In our review we put about 350 rounds through the GLOCK of horrible ammo and decent ammo as well as varying hollow points. In the first 50 rounds we had the same issues we have encountered with most brand new pistols. Stove pipes, failure to eject (FTE) and the incredibly popular “last round” insertion in the magazine. Once the gun was past that 50 round mark, all issues were gone. Loading all 6 rounds in the magazine with no problem, no feed issues and proper cycling. Even when we threw, kicked and buried the pistol in a mixture of sand/clay and dirt, the weapon still cycled. Interesting enough, when we threw it in a puddle to swish it around and clean it off, we began having issues. This doesn’t mean it can’t get wet as we did leave it outside for a bit in a rainstorm prior to the video review. It seemed to create some sort of sand/silt sludge paste which created enough resistance to impede the cycling of the tiny .380. A tap, rack, bang yielded single shot results and a functioning firearm but it was still interesting to see how far we could push a little .380 to failure.
This was the first review we have ever had of a .380 pistol and it was an eye opening experience. I trust the .380 cartridge more than I did before and it was really surprising to feel the difference between the .380 and the larger rounds. Enough of a difference where I am now seeking a pistol that shoots as smooth as a .380 but chambered in 9mm or larger. The potency of the round and the felt recoil were nothing short of eye opening and I am happy GLOCK gave us the opportunity to try it out. I feel like The Gunny did not lie to me and it was a smooth pistol to carry and a lot of fun to shoot. The size is definitely appealing to me and I am sure many more. Comparing it to “similar models” isn’t ergonomically the same and you know it the moment you pick it up. Another notable point is the trigger. I don’t know if it is because there is less on the trigger bar due to size, a better or more polished sear and components or what, but the trigger on the GLOCK 42 is by far the best factory trigger I have ever felt on a GLOCK. Period. As a conceal carry piece, the trigger is hefty, but it has a solid stop when you hit that wall and break the trigger as opposed to the usual striker fire mush. It also has a very positive and audible “click” when it resets and almost zero take-up for follow up.
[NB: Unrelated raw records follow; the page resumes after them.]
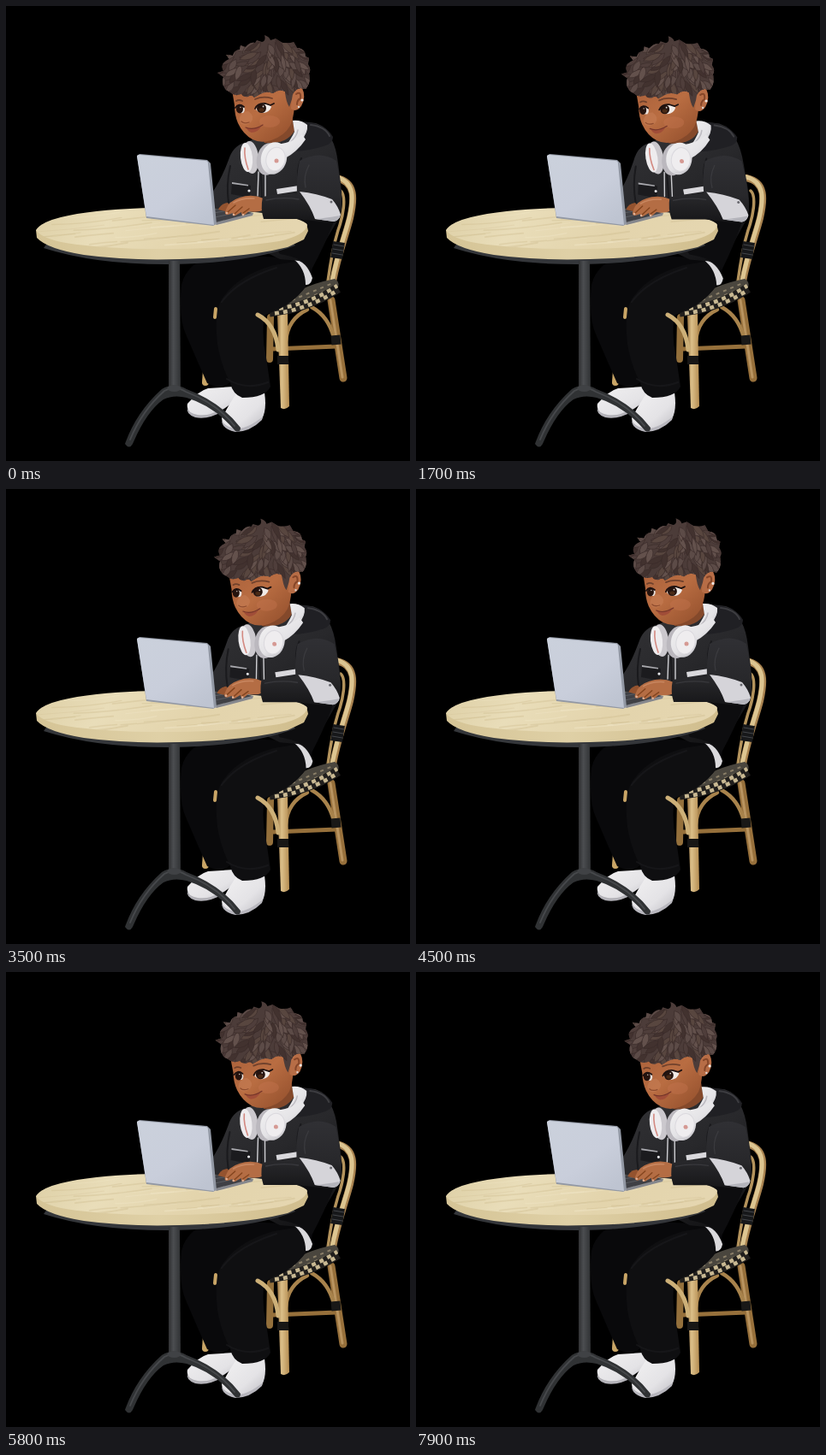
These frames come from a looping animation (472x532 px, 8000 ms). An HTML page:

```html
<!DOCTYPE html>
<html lang="en">
<head>
<meta charset="utf-8">
<title>Working at a café table</title>
<style>
html, body { margin: 0; width: 100%; height: 100%; overflow: hidden; background: #000; }
svg { display: block; width: 100vw; height: 100vh; }
.line { fill: none; stroke-linecap: round; stroke-linejoin: round; }
</style>
</head>
<body>
<svg viewBox="0 0 472 532">
  <defs>
    <linearGradient id="wood" x2="1" y2=".12">
      <stop stop-color="#ddcfa5"/><stop offset=".3" stop-color="#e9ddb9"/>
      <stop offset=".65" stop-color="#e3d4ac"/><stop offset="1" stop-color="#e5d6b0"/>
    </linearGradient>
    <linearGradient id="rim">
      <stop stop-color="#d5c496"/><stop offset=".45" stop-color="#dfd0a6"/><stop offset="1" stop-color="#d0bd8d"/>
    </linearGradient>
    <linearGradient id="lid" x2=".8" y2="1">
      <stop stop-color="#cbd1dc"/><stop offset=".6" stop-color="#c9cedb"/><stop offset="1" stop-color="#bec4d1"/>
    </linearGradient>
    <linearGradient id="skin" x2=".9" y2="1">
      <stop stop-color="#a9603a"/><stop offset=".5" stop-color="#b96d42"/><stop offset="1" stop-color="#94502d"/>
    </linearGradient>
    <linearGradient id="coat" x2=".6" y2="1">
      <stop stop-color="#343437"/><stop offset=".55" stop-color="#28282b"/><stop offset="1" stop-color="#151517"/>
    </linearGradient>
    <linearGradient id="sleeve" x2="0" y2="1">
      <stop stop-color="#303034"/><stop offset=".6" stop-color="#28282b"/><stop offset="1" stop-color="#161618"/>
    </linearGradient>
    <linearGradient id="white" x2="1" y2="1">
      <stop stop-color="#f2f1f2"/><stop offset=".6" stop-color="#e4e3e6"/><stop offset="1" stop-color="#bcbbc1"/>
    </linearGradient>
    <linearGradient id="cane">
      <stop stop-color="#9a7440"/><stop offset=".35" stop-color="#dcc08a"/><stop offset="1" stop-color="#b58d52"/>
    </linearGradient>
    <linearGradient id="metal">
      <stop stop-color="#2f3032"/><stop offset=".4" stop-color="#4b4d50"/><stop offset="1" stop-color="#303234"/>
    </linearGradient>
    <clipPath id="hairClip"><use href="#hair"/></clipPath>
    <clipPath id="topClip"><use href="#top"/></clipPath>
  </defs>

  <!-- chair -->
  <g class="line">
    <path stroke="#c9a566" stroke-width="8" d="M234 426L233 440"/>
    <path stroke="#94703c" stroke-width="8" d="M309 364L308 413"/>
    <path stroke="#96703b" stroke-width="5" d="M312 401L386 398"/>
    <path stroke="#97703b" stroke-width="9" d="M380 344L394 435"/>
    <path stroke="#b99460" stroke-width="3" d="M379 344L393 434"/>
    <path stroke="#a8834c" stroke-width="4.500" d="M357 352Q377 363 383 388M352 355Q329 366 327 392"/>
    <path stroke="#a98350" stroke-width="8" d="M386 201C409 206 407 226 402 248C397 268 388 290 382 322"/>
    <path stroke="#dcc591" stroke-width="5" d="M386 200C408 206 406 226 401 248C396 268 387 290 381 322"/>
    <path stroke="#b4935c" stroke-width="3.500" d="M391 216C398 222 394 246 388 262Q381 285 376 322"/>
    <path stroke="#17181a" stroke-width="14" stroke-linecap="butt" d="M389 276L386 295"/>
    <path stroke="#44464a" d="M383 279L395 281M382 284L394 286M381 289L393 291"/>
    <path stroke="#191817" stroke-width="11" stroke-linecap="butt" d="M385 385L386 396"/>
  </g>
  <path fill="#4a463e" d="M314 353Q338 328 384 319Q392 324 386 332Q350 352 314 353Z"/>
  <g class="line" style="stroke-linecap:butt">
    <path stroke="#8c8069" stroke-width="2" stroke-dasharray="4 5" d="M334 344L382 324M352 342L385 328"/>
    <path stroke="#211f1d" stroke-width="11" d="M308 358Q350 354 388 330"/>
    <path stroke="#c8b892" stroke-width="4.500" stroke-dasharray="5 5" d="M309 355Q350 351 387 327"/>
    <path stroke="#c8b892" stroke-width="4.500" stroke-dasharray="5 5" stroke-dashoffset="5" d="M309 360Q351 356 388 332"/>
  </g>
  <path fill="url(#cane)" d="M317 362L329 360L331 468Q326 473 321 470Z"/>
  <path fill="#171615" d="M317 409h13v10h-13z"/>

  <!-- legs and shoes -->
  <path fill="url(#white)" d="M236 447Q225 450 212 465Q210 475 222 480Q238 483 256 470L273 458L266 445Z"/>
  <path fill="#b4b3b9" d="M212 470Q213 476 224 478Q238 480 251 471L253 474Q236 484 221 481Q210 477 212 470Z"/>
  <path fill="url(#white)" d="M270 452Q262 463 252 482Q253 494 270 497Q283 497 299 483Q305 472 302 452Z"/>
  <path fill="#b8b7be" d="M252 485Q257 493 270 494Q283 494 300 480L299 484Q285 498 268 498Q253 495 252 485Z"/>
  <path fill="#09090b" d="M250 290L358 296Q360 325 338 340L300 364L262 440Q252 449 235 441Q223 414 211 386Q201 366 205 326Q212 297 250 290Z"/>
  <path fill="#0f0f11" d="M356 318Q340 350 302 361Q298 386 304 411L309 445Q303 458 276 458Q265 454 262 441Q247 411 246 384Q244 355 252 343Q270 315 313 303L355 296Z"/>
  <g class="line">
    <path stroke="#1a1a1d" stroke-width="2" d="M252 346Q270 321 316 306M258 436Q280 450 306 440" opacity=".7"/>
    <path stroke="#c9a566" stroke-width="4" d="M245 354L244 364"/>
    <path stroke="#cdb078" stroke-width="5" d="M294 361Q315 372 318 402"/>
  </g>

  <g class="lean">
    <!-- torso -->
    <path fill="#dad9dc" d="M336 296Q351 298 358 318Q356 327 350 326Q350 307 336 296Z"/>
    <path fill="url(#coat)" d="M278 160Q265 164 260 180Q251 204 241 218L239 256L320 296L354 299Q365 292 376 270L388 250Q395 236 391 207L388 184Q386 166 380 155Q377 142 362 137L345 135Z"/>
    <path fill="#0d0d0f" d="M293 244L384 249Q373 279 357 308Q347 294 320 290Z"/>
    <path fill="#202024" d="M348 136Q372 136 382 153Q382 160 374 163Q356 169 337 170Z"/>
    <path class="line" stroke="#3d3d41" stroke-width="2" d="M356 139Q373 141 378 152"/>
    <path class="line" stroke="#1a1a1d" stroke-width="2" d="M262 187Q257 209 260 230M298 197L299 228M345 178Q337 197 345 213"/>
    <path fill="#1b1b1e" d="M264 207L286 210L285 224L263 220Z"/>
    <path fill="#a9a9ae" d="M264 206L283 209L283 210.500L264 208Z"/>
    <path fill="#d9d8dc" d="M316 214L342 210L343 216L317 220Z"/>
    <g class="line" stroke="#cfcfd3" stroke-width="1.400"><path d="M295 194L294 222M303 194L303 223"/></g>
    <circle cx="284" cy="216" r="1.600" fill="#e8e8eb"/>
    <!-- neck and collar -->
    <path fill="#84492b" d="M294 146L334 126L337 146Q328 162 302 160Z"/>
    <path fill="url(#white)" d="M335 134Q345 133 352 139Q353 148 345 157L326 165Q334 154 337 147Z"/>
    <path class="line" stroke="#bcbac0" stroke-width="1.500" d="M341 145Q340 153 330 161"/>
    <!-- headphones -->
    <path fill="url(#white)" d="M317 162Q337 159 346 150L350 156Q340 171 326 178Z"/>
    <ellipse cx="286" cy="177" rx="9" ry="19" fill="#cbc8cd" transform="rotate(-6 286 177)"/>
    <ellipse cx="281" cy="177" rx="7" ry="17" fill="#eeecee" transform="rotate(-6 281 177)"/>
    <path class="line" stroke="#d38981" stroke-width="1.600" d="M279 166Q278 177 283 191"/>
    <ellipse cx="306" cy="179" rx="13" ry="19" fill="#bbb8be" transform="rotate(12 306 179)"/>
    <ellipse cx="313" cy="178" rx="15" ry="19" fill="url(#white)" transform="rotate(14 313 178)"/>
    <ellipse cx="315" cy="179" rx="11" ry="14" fill="#efedef" stroke="#dbd9de" transform="rotate(14 315 179)"/>
    <circle cx="316" cy="181" r="2.500" fill="#d59993"/>
  </g>

  <!-- head -->
  <g id="head">
    <path fill="url(#skin)" d="M263 92L267 116Q267 128 271 137Q277 150 288 156Q298 161 310 157Q325 152 332 140Q336 131 337 118L335 88Z"/>
    <path fill="#c88057" d="M277 124Q270 132 274 137Q280 141 286 136Q292 129 283 123Z" opacity=".5"/>
    <ellipse cx="308" cy="135" rx="12" ry="7" fill="#c67650" opacity=".4"/>
    <path class="line" stroke="#8f4d2f" stroke-width="1.300" d="M275 135Q278 138 284 136"/>
    <path fill="#a04d38" d="M281 143Q287 145 298 141Q294 148 287 148Q283 147 281 143Z"/>
    <path class="line" stroke="#75352a" stroke-width="1.200" d="M280 142Q289 146 300 139"/>
    <path fill="#b76d46" d="M334 101Q339 92 346 96Q351 106 345 117Q339 125 333 120Z"/>
    <path class="line" stroke="#854629" stroke-width="2" d="M339 103Q345 99 344 108Q340 110 340 115"/>
    <circle cx="346" cy="110" r="1.600" fill="#eee7e4"/><circle cx="342" cy="118" r="1.200" fill="#ddd5d2"/>
    <!-- eyes -->
    <path fill="#e9e1dc" d="M269 119Q273 114 278 118Q280 122 277 125Q271 126 269 119Z"/>
    <path fill="#f1ebe7" d="M292 121Q294 114 302 114Q309 115 310 118Q308 124 301 125Q295 125 292 121Z"/>
    <g id="gaze">
      <ellipse cx="273" cy="120.500" rx="4" ry="5" fill="#25130e"/>
      <ellipse cx="298.500" cy="119.500" rx="5.500" ry="5.500" fill="#25130e"/>
      <ellipse cx="298.500" cy="121.500" rx="3" ry="2.200" fill="#4a2a16"/>
      <g fill="#d9d2cc"><circle cx="274" cy="118.500" r=".7"/><circle cx="300.500" cy="117.500" r=".9"/></g>
    </g>
    <path class="line" stroke="#1d1110" stroke-width="1.800" d="M268 119Q272 113 278 118M291 120Q294 113 303 114L309 116L313 114"/>
    <path class="line" stroke="#70412c" stroke-width="1.800" d="M269 111Q272 109 276 111M291 109Q300 105 311 108"/>
    <!-- hair -->
    <path id="hair" fill="#4c3c39" d="M257 98Q251 91 254 83L247 78L254 76Q249 67 261 62L257 57L265 58Q267 51 273 51L274 46L280 48Q285 42 291 43L293 40L299 42Q304 41 302 34Q308 36 309 40L315 38L323 43Q331 44 336 42L340 49Q350 50 350 59L354 61L353 68Q357 74 354 79Q357 89 350 97L344 96Q335 97 334 109L331 118Q327 112 326 100Q319 96 312 102Q304 99 297 103L290 107Q287 103 283 106Q278 107 275 103Q267 106 262 101Z"/>
    <g id="tufts" clip-path="url(#hairClip)"></g>
  </g>

  <!-- table -->
  <path fill="#34363a" d="M44 283Q106 303 195 302Q287 300 338 280L331 273L51 273Z"/>
  <path fill="url(#metal)" d="M190 298h13l1 151h-14z"/>
  <path fill="#303234" d="M139 512Q152 475 182 448Q196 439 211 448Q251 463 274 493Q274 499 268 497Q244 468 211 458Q196 454 184 460Q164 474 148 512Q144 519 139 512Z"/>
  <path class="line" stroke="#47494c" stroke-width="1.800" d="M145 507Q159 473 185 450Q197 443 210 451Q247 465 267 491"/>
  <ellipse cx="196.500" cy="447" rx="8" ry="4" fill="#404245"/>
  <path fill="url(#rim)" d="M35 262L36 271Q48 284 91 291Q143 298 203 296Q281 294 329 282L348 273L353 263L351 254Z"/>
  <path id="top" fill="url(#wood)" d="M35 262Q42 251 73 245Q112 237 175 236Q250 236 308 243Q348 248 352 256Q350 268 319 275Q269 283 199 284Q120 285 70 277Q42 272 35 262Z"/>
  <g id="grain" class="line" clip-path="url(#topClip)"></g>

  <!-- laptop deck -->
  <path fill="#85878d" d="M240 239L263 235L289 242L288 245L246 256L242 253Z"/>
  <path fill="#3f4045" d="M242 238L263 235L287 242L245 253Z"/>
  <path class="line" stroke="#606268" stroke-width=".8" d="M243 242L270 237M244 247L277 240"/>

  <g class="lean">
    <path id="far" fill="#94532f" d="M248 238Q251 231 259 230L264 236L256 240Z"/>
    <g id="hand">
      <path fill="#b46d44" d="M257 238Q260 228 273 224Q287 219 301 225L302 238Q294 242 284 240L279 244Q275 246 275 241L268 245Q264 246 265 242L259 244Q254 244 257 238Z"/>
      <path class="line" stroke="#84451f" stroke-width="1.400" d="M259 241L268 233M267 243L276 235M277 242L284 237"/>
      <path class="line" stroke="#c98760" stroke-width="1.600" d="M266 230Q276 224 290 225"/>
      <g fill="#deb096"><circle cx="258" cy="242" r="1.300"/><circle cx="266" cy="244" r="1.300"/><circle cx="277" cy="244" r="1.300"/></g>
    </g>
    <path fill="url(#sleeve)" d="M343 181Q367 168 386 181Q391 203 392 228Q393 246 385 253Q363 252 340 249L301 249Q297 237 300 223Q321 219 340 220Q339 199 343 181Z"/>
    <path class="line" stroke="#404045" stroke-width="1.300" d="M304 227Q322 223 342 226M354 186Q347 199 350 212" opacity=".7"/>
    <path fill="#d5d4d9" d="M343 217Q363 219 381 226Q388 234 391 244Q390 250 383 252L361 249Q356 234 343 217Z"/>
    <path fill="#b4b4bb" d="M361 249Q373 248 390 245Q389 251 383 252Z"/>
    <circle cx="380" cy="229" r="1.500" fill="#68686e"/>
  </g>

  <!-- laptop lid -->
  <path fill="#9298a4" d="M153 175L156 173L235 180L239 184L246 255L242 257L164 248Z"/>
  <path fill="url(#lid)" d="M153 176Q153 174 156 174L233 181Q236 181 236 184L243 256L164 246Z"/>
</svg>
<script>
const $ = id => document.getElementById(id);
const LOOP = 8000, STEP = 100;

let seed = 11;
const rnd = (a, b) => {
  seed = seed * 16807 % 2147483647;
  return a + (b - a) * seed / 2147483647;
};

function scatter(id, count, make) {
  let out = '';
  for (let i = 0; i < count; i++) out += make(i / count, i);
  $(id).innerHTML = out;
}

// Leaf-shaped locks fan out from the crown, upper ones over lower ones.
const tones = ['#5c4b47', '#42322f', '#63514c', '#4f3e3b', '#58463f'];
scatter('tufts', 120, (u, i) => {
  const x = rnd(254, 352), y = 102 - 62 * u;
  const turn = Math.atan2(y - 38, x - 306) * 180 / Math.PI + rnd(-40, 40);
  const len = rnd(11, 19), w = rnd(5, 8);
  return `<path transform="translate(${x} ${y}) rotate(${turn})" fill="${tones[i % 5]}"
    stroke="#3a2b29" stroke-width=".6" d="M-4 0Q${len / 3} ${-w} ${len} 2Q${len / 3} ${w} -4 0"/>`;
});
scatter('grain', 38, (u, i) => {
  const x = rnd(20, 320), y = rnd(238, 284), w = rnd(25, 95);
  return `<path d="M${x} ${y}q${w / 2} ${rnd(-4, 1)} ${w} ${-w * .1}"
    stroke="${i % 3 ? '#cdbb8e' : '#f0e6c8'}" stroke-width="${rnd(.6, 2.2)}" opacity=".4"/>`;
});

// time, body lean, head x, head y, head turn, gaze
const poses = [
  [0, 0, 0, 0, 0, 0],
  [900, -.034, -5, .8, -.2, -.6],
  [1700, -.046, -6.7, 1.2, -.3, -1],
  [2600, -.038, -5.3, 1, -.6, -1],
  [3500, -.02, -3, .6, -.8, -.8],
  [4500, 0, .7, .2, .4, 0],
  [5800, -.005, -.7, 0, -1.5, .3],
  [6600, .002, .7, -.4, .6, .5],
  [7900, -.008, -1.8, .8, -1.5, -.6]
];

// Smooth curve through the poses, without stopping at each one.
function slope(i, n) {
  const a = poses[i - 1], b = poses[i + 1];
  return a && b ? (b[n] - a[n]) / (b[0] - a[0]) : 0;
}

function poseAt(t) {
  const i = Math.max(1, poses.findIndex(p => p[0] >= t));
  const a = poses[i - 1], b = poses[i], span = b[0] - a[0];
  const u = (t - a[0]) / span, v = 1 - u;
  return a.map((p, n) => v * v * (1 + 2 * u) * p + u * u * (3 - 2 * u) * b[n]
    + span * u * v * (v * slope(i - 1, n) - u * slope(i, n)));
}

function draw(now) {
  const t = Math.floor(now % LOOP / STEP) * STEP;
  const [, lean, hx, hy, turn, gaze] = poseAt(t);
  for (const g of document.querySelectorAll('.lean'))
    g.setAttribute('transform', `matrix(1 0 ${-lean} 1 ${lean * 300} ${hy * .4})`);
  $('head').setAttribute('transform', `translate(${hx} ${hy}) rotate(${turn} 312 150)`);
  $('gaze').setAttribute('transform', `translate(${gaze} 0)`);
  const tap = Math.sin(t / 200 * Math.PI);
  $('hand').setAttribute('transform', `translate(${-.3 * tap} ${.6 * tap})`);
  $('far').setAttribute('transform', `translate(${.3 * tap} ${-.6 * tap})`);
  requestAnimationFrame(draw);
}
requestAnimationFrame(draw);
</script>
</body>
</html>
```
In closing, is the GLOCK 42 a do-it-all pistol? No. I would not expect to shoot 100-200 rounds from this pistol at the range for ha-ha’s or even get a custom outside the waistband kydex holster for it. Could I? Absolutely. It is not made to be, nor should it be in the same category as a full size service pistol or even their slightly smaller counterparts, like the GLOCK 17, 19 and 26. Is the GLOCK 42 a highly concealable, effective personal defense pistol that I can wear and hide just about anywhere on me? Yes, in spades. You can wear 6 of them and not print as much as one GLOCK 19. For the market and purpose this pistol seems to have been designed for, I truly enjoyed the 42 and have no worries about the .380 as a caliber choice. People can talk a good game about caliber all they want but as most have put it out there already, no one is lining up fearlessly to take a hit or six from that round either.